Medical marijuana, or cannabis, is one of the most popular topics among the Parkinson’s disease (PD) community ― for people with PD, health professionals and researchers, alike. Earlier this year, the Parkinson’s Foundation hosted its first-ever convening on marijuana and Parkinson’s. Among the 46 attendees, of which 17 gave presentations, there was a reoccurring theme: what are the biggest hurdles the PD community faces when it comes to medical marijuana?
Some of the most common side effects of cannabis-based products include:
- drowsiness and fatigue
- dry mouth
- cognitive effects
Specifically, for smoked forms, side effects include cough, increased phlegm and bronchitis.
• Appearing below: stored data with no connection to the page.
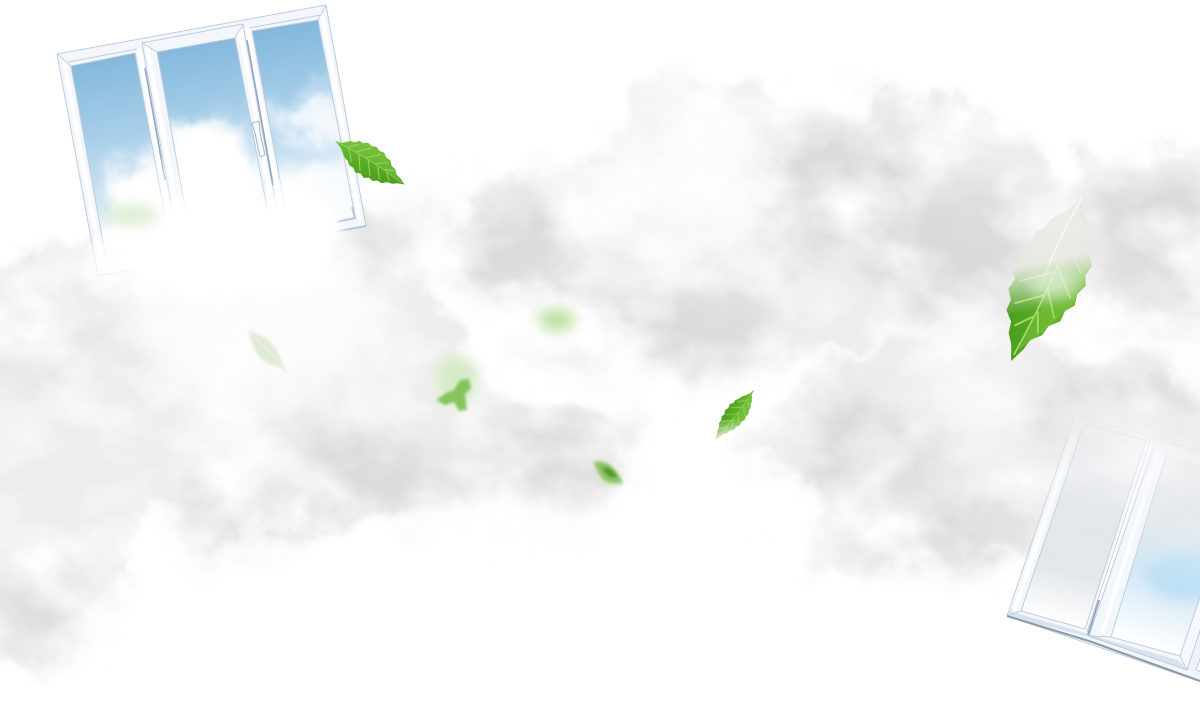
<!DOCTYPE html>
<html lang="en">
<head>
<meta charset="utf-8">
<title>Windows in the clouds</title>
<style>
:root {
  --paper: #ffffff;
  --cloud: #ededed;
  --shade: #d9d9da;
  --light: #fbfbfb;
  --frame: #f3f7fc;
  --frame-line: #bccbdc;
  --leaf: #5cb025;
  --leaf-vein: #a5d96c;
}
html, body { margin: 0; overflow: hidden; background: var(--paper); }
.scene { display: block; width: 1200px; height: 710px; }
.body { fill: var(--cloud); }
.shade { fill: var(--shade); }
.light { fill: var(--light); }
.paper { fill: var(--paper); }
.frame { fill: var(--frame); stroke: var(--frame-line); stroke-width: 1; }
.edge { fill: none; stroke: var(--frame-line); stroke-width: 1; }
.gleam { fill: none; stroke: #fff; stroke-width: 4; }
.vein { fill: none; stroke: var(--leaf-vein); stroke-width: 0.8; }
</style>
</head>
<body>
<svg class="scene" viewBox="0 0 1200 710" role="img" aria-label="White windows and green leaves drifting among soft clouds">
  <defs>
    <filter id="wisp" filterUnits="userSpaceOnUse" x="-80" y="-20" width="1360" height="750" color-interpolation-filters="sRGB">
      <feGaussianBlur in="SourceGraphic" stdDeviation="7" result="soft"/>
      <feTurbulence type="fractalNoise" baseFrequency="0.017" numOctaves="5" seed="8" result="noise"/>
      <feDisplacementMap in="soft" in2="noise" scale="85" xChannelSelector="R" yChannelSelector="G" result="cloud"/>
      <feTurbulence type="fractalNoise" baseFrequency="0.011 0.014" numOctaves="4" seed="21"/>
      <feColorMatrix values="0 0 0 0 1  0 0 0 0 1  0 0 0 0 1  2.2 0 0 0 -0.85" result="haze"/>
      <feComposite in="haze" in2="cloud" operator="atop"/>
    </filter>
    <filter id="puff" filterUnits="userSpaceOnUse" x="-40" y="-20" width="1280" height="750" color-interpolation-filters="sRGB">
      <feGaussianBlur in="SourceGraphic" stdDeviation="9" result="soft"/>
      <feTurbulence type="fractalNoise" baseFrequency="0.025" numOctaves="4" seed="3" result="noise"/>
      <feDisplacementMap in="soft" in2="noise" scale="45" xChannelSelector="R" yChannelSelector="G"/>
    </filter>
    <filter id="blur-wide" x="-60%" y="-60%" width="220%" height="220%"><feGaussianBlur stdDeviation="22"/></filter>
    <filter id="blur-mid" x="-60%" y="-60%" width="220%" height="220%"><feGaussianBlur stdDeviation="7"/></filter>
    <filter id="blur-small" x="-40%" y="-40%" width="180%" height="180%"><feGaussianBlur stdDeviation="1.5"/></filter>

    <linearGradient id="sky" gradientUnits="userSpaceOnUse" x1="190" y1="30" x2="222" y2="215">
      <stop offset="0" stop-color="#7db4da"/>
      <stop offset=".5" stop-color="#a9d0ea"/>
      <stop offset="1" stop-color="#e3f0f8"/>
    </linearGradient>
    <linearGradient id="pane-mist" gradientUnits="userSpaceOnUse" x1="1120" y1="430" x2="1070" y2="625">
      <stop offset="0" stop-color="#eff2f4"/>
      <stop offset=".4" stop-color="#dfe4e8"/>
      <stop offset=".75" stop-color="#e4e8eb"/>
      <stop offset="1" stop-color="#fff"/>
    </linearGradient>
    <linearGradient id="pane-blue" gradientUnits="userSpaceOnUse" x1="1200" y1="460" x2="1145" y2="645">
      <stop offset="0" stop-color="#e6e9ec"/>
      <stop offset=".35" stop-color="#dde5eb"/>
      <stop offset=".62" stop-color="#cfe6f5"/>
      <stop offset="1" stop-color="#fff"/>
    </linearGradient>
    <linearGradient id="leaf-green" x1="0" y1="0" x2="1" y2="1">
      <stop offset="0" stop-color="#7cc242"/>
      <stop offset=".5" stop-color="#5cb025"/>
      <stop offset="1" stop-color="#3f8f1a"/>
    </linearGradient>
    <linearGradient id="fade-down" x1="0" y1="0" x2="0" y2="1">
      <stop offset="0" stop-color="#000"/>
      <stop offset="1" stop-color="#fff"/>
    </linearGradient>
    <linearGradient id="fade-up" x1="0" y1="0" x2="0" y2="1">
      <stop offset="0" stop-color="#fff"/>
      <stop offset="1" stop-color="#333"/>
    </linearGradient>
    <linearGradient id="fade-window" gradientUnits="userSpaceOnUse" x1="1110" y1="415" x2="1070" y2="560">
      <stop offset="0" stop-color="#333"/>
      <stop offset="1" stop-color="#fff"/>
    </linearGradient>
    <mask id="big-leaf-mist" maskUnits="userSpaceOnUse" x="980" y="180" width="130" height="200">
      <rect x="980" y="262" width="130" height="46" fill="url(#fade-down)" transform="rotate(-12 1045 285)"/>
      <rect x="970" y="307" width="140" height="90" fill="#fff" transform="rotate(-12 1045 285)"/>
    </mask>
    <mask id="small-leaf-mist" maskUnits="userSpaceOnUse" x="700" y="380" width="70" height="70">
      <rect x="700" y="380" width="70" height="38" fill="#fff"/>
      <rect x="700" y="418" width="70" height="22" fill="url(#fade-up)"/>
    </mask>
    <mask id="right-window-mist" maskUnits="userSpaceOnUse" x="990" y="400" width="260" height="310">
      <rect x="990" y="400" width="260" height="310" fill="url(#fade-window)"/>
    </mask>
    <clipPath id="left-glass">
      <path d="M71 66L135 53L170 244L106 258ZM157 52L235 38L270 224L191 240ZM252 31L318 20L355 216L289 228Z"/>
    </clipPath>
    <clipPath id="right-blue-glass"><path d="M1166 455L1250 480L1180 656L1111 637Z"/></clipPath>

    <path id="leaf-shape" d="M0 0L7 -2L13 -8L17 -9L21 -13L25 -13L29 -16L34 -15L38 -17L43 -15L48 -16L52 -13L57 -13L61 -9L66 -8L70 -4L75 -3L82 0L75 3L71 6L66 7L62 11L57 11L53 14L48 13L44 16L39 14L34 16L30 13L25 13L21 10L17 9L12 5L7 2Z"/>
    <g id="leaf">
      <use href="#leaf-shape" fill="url(#leaf-green)"/>
      <path d="M8 -2L13 -8L29 -15L48 -15L66 -7L76 -1L44 -3Z" fill="#87cb4a" opacity=".35"/>
      <path class="vein" d="M1 0Q40 -4 79 0M14 -1L22 -10M24 -2L34 -13M35 -2L46 -13M46 -2L57 -10M57 -2L66 -6M16 -1L25 9M27 -2L37 12M38 -2L48 11M49 -2L58 9M60 -1L67 5"/>
    </g>
  </defs>

  <rect class="paper" width="1200" height="710"/>

  <g id="centre-cloud" filter="url(#wisp)">
    <path class="body" d="M440 240Q470 175 540 170Q590 160 620 125Q650 85 700 78Q745 80 775 108Q850 95 900 112Q975 105 1010 135Q1050 170 1065 205Q1090 155 1150 145Q1190 140 1290 160V325Q1200 330 1130 310Q1090 285 1058 315Q1000 345 900 325Q830 335 780 365Q720 385 660 355Q610 325 560 305Q500 285 440 240Z"/>
    <g filter="url(#blur-wide)">
      <ellipse class="shade" cx="850" cy="190" rx="75" ry="65"/>
      <ellipse class="shade" cx="520" cy="250" rx="60" ry="40"/>
      <ellipse class="shade" cx="690" cy="325" rx="90" ry="35"/>
      <ellipse class="shade" cx="960" cy="250" rx="80" ry="55"/>
      <ellipse class="shade" cx="1160" cy="235" rx="60" ry="50"/>
      <ellipse class="light" cx="690" cy="180" rx="95" ry="75"/>
    </g>
  </g>

  <g id="lower-right-cloud" filter="url(#wisp)">
    <path class="body" d="M735 435Q790 415 800 375Q840 340 900 335Q990 320 1050 350Q1140 370 1290 390V560Q1150 600 1050 545Q980 550 920 560Q850 575 790 565Q830 540 800 495Q780 455 735 435Z"/>
    <g filter="url(#blur-wide)">
      <ellipse class="shade" cx="860" cy="455" rx="75" ry="45"/>
      <ellipse class="shade" cx="940" cy="525" rx="100" ry="25"/>
      <ellipse class="shade" cx="1110" cy="400" rx="90" ry="25"/>
      <ellipse class="light" cx="985" cy="400" rx="65" ry="30" opacity=".6"/>
    </g>
  </g>

  <g id="left-cloud" filter="url(#wisp)">
    <path class="body" d="M-80 290Q30 285 70 240Q110 195 210 195Q340 180 405 220Q445 260 435 310Q450 365 510 390Q570 415 645 408Q620 445 615 505Q560 525 490 505Q420 500 380 525Q300 520 230 535Q180 545 160 505Q130 500 130 550Q115 600 65 620Q40 665 -80 670Z"/>
    <g filter="url(#blur-wide)">
      <ellipse class="shade" cx="545" cy="465" rx="65" ry="38"/>
      <ellipse class="shade" cx="370" cy="470" rx="75" ry="35"/>
      <ellipse class="shade" cx="225" cy="505" rx="60" ry="28"/>
      <ellipse class="shade" cx="40" cy="610" rx="50" ry="30"/>
      <ellipse class="shade" cx="390" cy="235" rx="40" ry="30" opacity=".7"/>
      <ellipse class="shade" cx="60" cy="330" rx="70" ry="30" opacity=".5"/>
      <ellipse class="light" cx="260" cy="320" rx="130" ry="90"/>
    </g>
  </g>

  <g id="cloud-wisps" filter="url(#puff)" opacity=".6">
    <path class="body" d="M500 345Q550 340 615 365Q560 375 500 345ZM1080 320Q1140 330 1200 318V338Q1130 345 1080 320Z"/>
  </g>

  <g id="left-window">
    <path class="frame" d="M57 54L326 5L366 226L98 276Z"/>
    <path d="M71 66L135 53L170 244L106 258ZM157 52L235 38L270 224L191 240ZM252 31L318 20L355 216L289 228Z" fill="url(#sky)"/>
    <g clip-path="url(#left-glass)">
      <g class="paper" filter="url(#puff)">
        <path d="M95 260L108 185Q125 145 160 150Q190 115 225 125Q255 130 262 165L270 250Z"/>
        <path d="M262 118Q285 95 310 98Q320 75 345 85L350 150Q290 135 262 118Z" opacity=".85"/>
        <path d="M262 175Q300 155 370 170V250H262Z" opacity=".8"/>
      </g>
    </g>
    <path class="gleam" d="M64 61L102 266M139 49L174 242M147 46L183 240M240 31L276 224M247 28L284 224M322 14L360 220"/>
    <path class="edge" d="M71 66L135 53L170 244M71 66L106 258M157 52L235 38L270 224M157 52L191 240M252 31L318 20L355 216M252 31L289 228M142 43L243 24L279 222M142 43L178 242M57 54L71 66M326 5L318 20M142 43L157 52M243 24L235 38M68 62L137 49M249 28L321 15"/>
    <path d="M145 68L165 180M247 40L273 185" fill="none" stroke="#8fa6c0" stroke-width="1.5"/>
    <path d="M252 123L259 121L260 132L265 155L260 157L255 133Z" fill="#f8fafc" stroke="#9fb2c6"/>
    <path d="M337 222L355 218L352 207M339 231L366 226" fill="none" stroke="#b3c7de" stroke-width="2"/>
  </g>

  <g id="left-window-puffs" filter="url(#puff)">
    <path class="paper" d="M118 262Q125 215 175 205Q215 185 260 195Q310 180 332 205Q338 235 350 250Q330 300 240 300Q150 310 118 262Z"/>
    <ellipse class="paper" cx="120" cy="265" rx="34" ry="24" opacity=".75"/>
    <ellipse class="paper" cx="150" cy="190" rx="36" ry="26" opacity=".6"/>
  </g>

  <g id="right-window" mask="url(#right-window-mist)">
    <path class="frame" d="M1075 415L1240 463L1240 695L1007 616Z"/>
    <path d="M1084 424L1146 440L1085 629L1021 611Z" fill="url(#pane-mist)"/>
    <path d="M1166 455L1250 480L1180 656L1111 637Z" fill="url(#pane-blue)"/>
    <g clip-path="url(#right-blue-glass)">
      <ellipse cx="1185" cy="575" rx="38" ry="24" fill="#bcdff5" filter="url(#blur-mid)"/>
    </g>
    <path d="M1187 670L1245 495V695Z" fill="#edf2f8"/>
    <path d="M1180 656L1240 480L1250 495L1187 670Z" fill="#f5f8fc"/>
    <path d="M1196 670L1214 622V676Z" fill="#fff" stroke="#bccbdc"/>
    <path d="M1012 608L1016 613L1082 632L1108 640L1178 660L1188 670L1089 637L1007 616Z" fill="#d9e3ee"/>
    <path class="gleam" d="M1077 426L1014 612M1150 444L1089 628M1159 450L1102 634"/>
    <path class="edge" d="M1084 424L1146 440L1085 629L1021 611ZM1166 455L1111 637L1180 656L1240 480M1154 446L1089 636L1187 670L1245 495M1150 442L1087 632M1007 616L1021 611M1089 636L1111 637M1187 670L1180 656"/>
    <path d="M1007 616L1089 641L1200 681" fill="none" stroke="#8d9bab" stroke-width="2"/>
    <path d="M1088 635L1099 600" fill="none" stroke="#8fa6c0" stroke-width="2"/>
  </g>
  <g id="right-window-mist-top" filter="url(#blur-mid)" opacity=".7">
    <path class="body" d="M1050 405Q1130 400 1215 425V452Q1130 425 1050 430Z"/>
  </g>

  <g id="leaves">
    <use href="#leaf" transform="translate(335 141) rotate(32)"/>

    <g id="big-leaf">
      <use href="#leaf-shape" transform="translate(1085 192) rotate(113.6) scale(2.25)" fill="#e6e8e0" opacity=".75"/>
      <path d="M1083 196Q1052 250 1040 290" fill="none" stroke="#f6f7f2" stroke-width="2"/>
      <g mask="url(#big-leaf-mist)">
        <use href="#leaf" transform="translate(1085 192) rotate(113.6) scale(2.25)"/>
      </g>
      <ellipse class="light" cx="1052" cy="285" rx="24" ry="14" filter="url(#blur-mid)" opacity=".5"/>
    </g>

    <g mask="url(#small-leaf-mist)">
      <use href="#leaf" transform="translate(754 390) rotate(128) scale(.77 .65)"/>
    </g>

    <g filter="url(#blur-small)">
      <path d="M594 462Q612 458 623 483Q603 491 594 462Z" fill="#8fc465"/>
      <path d="M602 468Q612 465 617 477Q608 480 602 468Z" fill="#4f9a26"/>
      <path d="M598 478Q606 487 622 484" fill="none" stroke="#d6e8c6" stroke-width="3"/>
    </g>

    <g id="misted-leaf">
      <ellipse cx="457" cy="380" rx="20" ry="26" fill="#cfe8bb" filter="url(#blur-mid)" opacity=".8"/>
      <path d="M436 400L446 393L454 390L460 380L469 379L471 388L465 394L467 410L459 411L454 402L445 405Z" fill="#74bd48" filter="url(#blur-small)" opacity=".85"/>
    </g>

    <ellipse cx="557" cy="320" rx="18" ry="11" fill="#a9d784" filter="url(#blur-mid)" opacity=".8"/>
    <ellipse cx="132" cy="215" rx="26" ry="10" fill="#cfe8c4" filter="url(#blur-mid)" opacity=".75"/>
    <path d="M249 331Q276 338 282 364L288 372L279 367Q253 362 249 331Z" fill="#d8e6cd" filter="url(#blur-small)" opacity=".8"/>
    <path d="M251 334Q268 349 284 368" fill="none" stroke="#eef4e8"/>
  </g>
</svg>
</body>
</html>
Some rare but important side effects to note include: orthostatic hypotension, paranoia, depression, worsening of coordination of movement and rapid beating of the heart.
Specifically, regarding cognitive function, one review article of several studies found that attention and concentration were impaired in the short term (0-6 hours after use) but largely returned to normal in the longer term (three weeks or longer after use). However, decision making and risk taking were impaired three weeks or more after last cannabis use. Working memory was impaired shortly after use, but did not see any residual or long-term effects. Mixed results were seen as to whether there are long-term effects on impulsivity and verbal fluency after cannabis use.
→ Danny Bega, MD, MSCI, from Northwestern University Feinberg School of Medicine, spoke about this topic at the marijuana convening.
Finding the Right Formula
Physicians and pharmacologists are constantly trying to define the limits of their practice when it comes to cannabis. Not only must researchers find the right formula, they must also find the right delivery method. Cannabis can be delivered in various forms, from liquids to e-liquid (vapor) and inhalers to patches.
One additional challenge is that cannabis products are not highly regulated, so there can be a lot of variation from product to product and even from batch to batch within a single product. This needs to be regulated more so that people can know what is in the product they are purchasing and trust that it is safe.
→ Bill Arnold, CEO of Cannoid, LLC, spoke about this topic at the marijuana convening.
The Effects of Cannabis and Pain on Men VS Women
Of the 20 common conditions that qualify for medical marijuana, chronic pain has substantial evidence supporting the use of cannabis. People with PD report pain as one of the most common non-motor symptoms, which is not always responsive to pain medications.
PD-related pain is most common among women. Differences between men and women specifically in their susceptibility to intoxication and abuse liability have not been studied. Preclinical evidence suggests that female laboratory animals are more sensitive to cannabinoid (THC) relative to males in terms of treating pain, but they are also more sensitive to the abuse-related effects of these drugs. However, female animals develop tolerance to the pain-relieving effects of THC at a faster rate than males, rendering THC close to ineffective in females.
Ziva D. Cooper, PhD, and her colleagues tested cannabis to see if these findings in animals would translate to humans. Her study found that women who heavily smoke cannabis did not show a pain-relieving response, whereas men did. Regardless of pain response, women reported feeling as intoxicated as men and reported liking the cannabis as much as men.
Future studies investigating the use of cannabis and cannabinoids for PD-related pain are warranted. These studies should consider differences between men and women, cannabis experience and adverse effects.
→ Ziva D. Cooper, PhD, from the UCLA Cannabis Research Initiative, spoke about this topic at the marijuana convening.
The medical marijuana convening brought together a diverse group of experts from academia, clinics, industry, government and the Parkinson's community to establish a consensus on medical marijuana use in PD. The Parkinson’s Foundation will publish its findings on the convening in summer 2020.
Learn more about Parkinson’s and marijuana at Parkinson.org/Marijuana.